District 5: Steve Beck and Larry Widdel
District 6: Glen Hauf and Bob Finken
District 7: Delvin Fannik and Dennis Krueger
At Large: Jimmy Peters
Proper moisture control is especially key when using the pile method.
"If it rains one inch, which isn't a lot, on a 100 (foot) by 400 (foot) area, that's 25,000 gallons of water running over your pile," Hellevang said. "We lose millions of bushels of grain each year due to it being piled.

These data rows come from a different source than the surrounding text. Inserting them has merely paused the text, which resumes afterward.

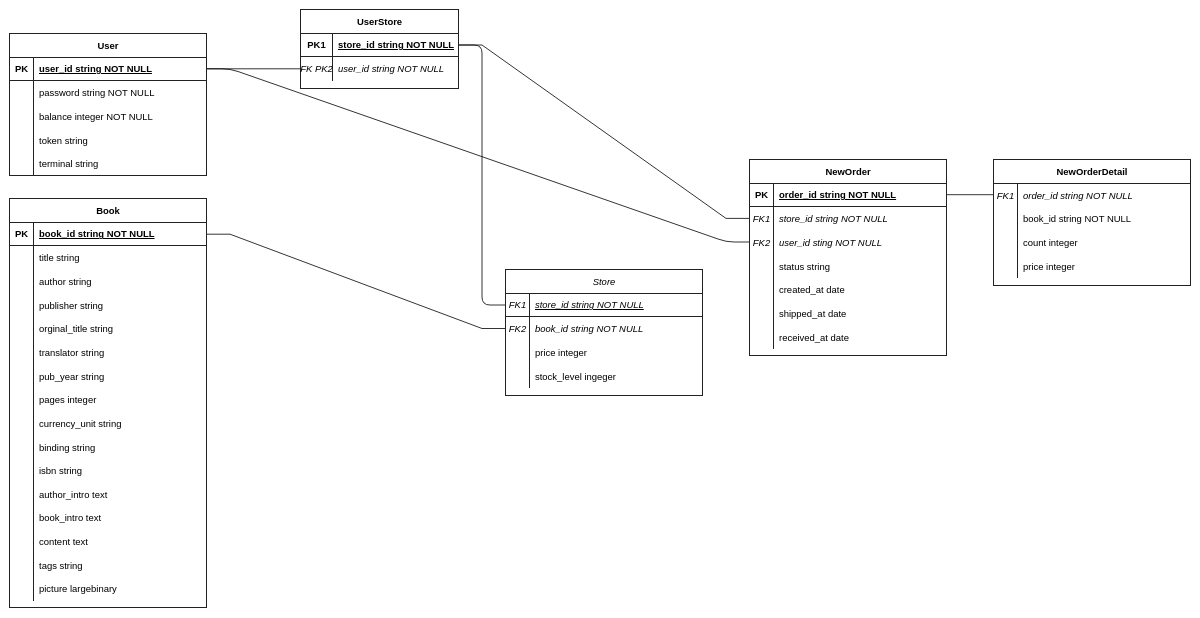
<!DOCTYPE html>
<html lang="en">
<head>
<meta charset="utf-8">
<title>Bookstore entity relationship diagram</title>
<style>
:root {
  --paper: #ffffff;
  --ink: #000000;
  --row: 23.65px;
  --key: 24px;
}
* { box-sizing: border-box; margin: 0; padding: 0; }
html, body { width: 1200px; height: 618px; overflow: hidden; background: var(--paper); }
.diagram {
  position: relative;
  width: 1200px;
  height: 618px;
  color: var(--ink);
  font: 9.46px/1.2 "Liberation Sans", Arial, sans-serif;
  white-space: nowrap;
}
.relations { position: absolute; left: 0; top: 0; fill: none; stroke: var(--ink); stroke-width: 0.8; }
.entity {
  position: absolute;
  width: 198px;
  border: 1px solid var(--ink);
  border-color: #222;
}
.entity h2 {
  display: flex;
  align-items: center;
  justify-content: center;
  height: var(--row);
  border-bottom: 1px solid #222;
  font-size: inherit;
}
.entity h2.weak { font-weight: normal; font-style: italic; }
.entity li {
  display: grid;
  grid-template-columns: var(--key) 1fr;
  height: var(--row);
  list-style: none;
}
.entity b, .entity span { display: flex; align-items: center; }
.entity b {
  justify-content: center;
  border-right: 1px solid #222;
  font-weight: inherit;
}
.entity span { padding-left: 5px; }
.entity .primary { font-weight: bold; }
.entity .foreign { font-style: italic; }
.entity .ruled { border-bottom: 1px solid #222; }
.entity .ruled span { text-decoration: underline; }
#user { left: 9px; top: 33px; height: 143px; }
#book { left: 9px; top: 198px; height: 410px; }
#user-store { --key: 32px; left: 300px; top: 9px; width: 159px; height: 80px; }
#store { left: 505px; top: 269px; height: 127px; }
#new-order { left: 749px; top: 159px; height: 197px; }
#new-order-detail { left: 993px; top: 159px; height: 127px; }
</style>
</head>
<body>
<main class="diagram">
  <svg class="relations" width="1200" height="618" viewBox="0 0 1200 618" aria-hidden="true">
    <path d="M207 68.8H301"/>
    <path d="M207 68.8H222Q230 68.8 238 71.5L718 239Q726 242 734 242H750"/>
    <path d="M459 45H482L726 218.4H750"/>
    <path d="M459 45H474Q482 45 482 53V297Q482 305 490 305H506"/>
    <path d="M207 234.2H230L482 328.5H506"/>
    <path d="M947 194.7H994"/>
  </svg>

  <section class="entity" id="user">
    <h2>User</h2>
    <ul>
      <li class="primary ruled"><b>PK</b><span>user_id string NOT NULL</span></li>
      <li><b></b><span>password string NOT NULL</span></li>
      <li><b></b><span>balance integer NOT NULL</span></li>
      <li><b></b><span>token string</span></li>
      <li><b></b><span>terminal string</span></li>
    </ul>
  </section>

  <section class="entity" id="book">
    <h2>Book</h2>
    <ul>
      <li class="primary ruled"><b>PK</b><span>book_id string NOT NULL</span></li>
      <li><b></b><span>title string</span></li>
      <li><b></b><span>author string</span></li>
      <li><b></b><span>publisher string</span></li>
      <li><b></b><span>orginal_title string</span></li>
      <li><b></b><span>translator string</span></li>
      <li><b></b><span>pub_year string</span></li>
      <li><b></b><span>pages integer</span></li>
      <li><b></b><span>currency_unit string</span></li>
      <li><b></b><span>binding string</span></li>
      <li><b></b><span>isbn string</span></li>
      <li><b></b><span>author_intro text</span></li>
      <li><b></b><span>book_intro text</span></li>
      <li><b></b><span>content text</span></li>
      <li><b></b><span>tags string</span></li>
      <li><b></b><span>picture largebinary</span></li>
    </ul>
  </section>

  <section class="entity" id="user-store">
    <h2>UserStore</h2>
    <ul>
      <li class="primary ruled"><b>PK1</b><span>store_id string NOT NULL</span></li>
      <li class="foreign"><b>FK PK2</b><span>user_id string NOT NULL</span></li>
    </ul>
  </section>

  <section class="entity" id="store">
    <h2 class="weak">Store</h2>
    <ul>
      <li class="foreign ruled"><b>FK1</b><span>store_id string NOT NULL</span></li>
      <li class="foreign"><b>FK2</b><span>book_id string NOT NULL</span></li>
      <li><b></b><span>price integer</span></li>
      <li><b></b><span>stock_level ingeger</span></li>
    </ul>
  </section>

  <section class="entity" id="new-order">
    <h2>NewOrder</h2>
    <ul>
      <li class="primary ruled"><b>PK</b><span>order_id string NOT NULL</span></li>
      <li class="foreign"><b>FK1</b><span>store_id string NOT NULL</span></li>
      <li class="foreign"><b>FK2</b><span>user_id sting NOT NULL</span></li>
      <li><b></b><span>status string</span></li>
      <li><b></b><span>created_at date</span></li>
      <li><b></b><span>shipped_at date</span></li>
      <li><b></b><span>received_at date</span></li>
    </ul>
  </section>

  <section class="entity" id="new-order-detail">
    <h2>NewOrderDetail</h2>
    <ul>
      <li class="foreign"><b>FK1</b><span>order_id string NOT NULL</span></li>
      <li><b></b><span>book_id string NOT NULL</span></li>
      <li><b></b><span>count integer</span></li>
      <li><b></b><span>price integer</span></li>
    </ul>
  </section>
</main>
</body>
</html>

It should only be used as an absolute last resort."
If a pile is the only option, Hellevang said the bigger the pile the better, but it needs to be aerated and covered to ensure uniform temperature and to reduce an increase in moisture content.
Temperature and moisture were the key factors behind the widespread occurrence of mold on this year's corn crop.
To inhibit further mold growth in a long-term storage situation, Hellevang said corn needs to have a moisture level of 13.6 percent and should be cooled to between 20 and 30 degrees which will kill any insects present and will prohibit mold growth.
While the mold found in this year's corn crop was Cladosporium, a non-toxic type of mold, the mere presence of any mold can have a negative impact on health.
Farmers lung and organic dust toxic syndrome, an allergic disease caused by inhaling mold spores which results in lung tissue damage, is not overly common in farming, Hellevang said. However, recent research has indicated that most people do have a negative reaction to mold be it living or dead in the form of headaches, upper respiratory problems, skin irritation and inflammation.
To minimize exposure, Hellevang advises producers to use respiratory protection that has two straps and has the highest efficiency rating available.
The 2010 growing season is still months away, but farmers are already purchasing their inputs and the most expensive fertilizer was among the topics discussed Wednesday.
Jeff Dixon, territorial representative for Agrium, a major global wholesale producer of fertilizer, described the current global fertilizer situation and its impact on American farmers.
Dixon said volatility in markets for nitrogen fertilizer, being a natural gas-based product, began in January, 2001, when the price of natural gas exploded, causing an industry-wide panic and a shift in global production from North America to areas of the Middle East and Asia where natural gas was cheaper to produce.
Also, he said, the substantial increase in demand from countries like China and India and the lengthy start-up time for new plants added to volatility.
"The U.S. represents a small percentage of the nitrogen consumed in the world annually and we produce less nitrogen than we consume," Dixon said. "That forces U.S. farmers to compete against foreign governments who have greater buying power and aren't concerned about paying more."
According to industry experts, Dixon said fertilizer demand is increasing by 2 million to 3 million tons each year, which is the equivalent of opening two new plants each year.
He added that while new plants are coming online to stabilize supply, they are not being built in the United States or in North America because of strict environmental laws. Instead, they are being built in oil-rich countries a fact which could further complicate commodity markets.
Despite this, with the slow economic recovery and the discovery of additional natural gas sources in North America, Dixon said he believes the fertilizer market will be less volatile in the next five years as long as the other commodities don't spike.
"If crude goes to $100, fertilizer will go right up with it because it will drag up corn, beans and other commodities," he said.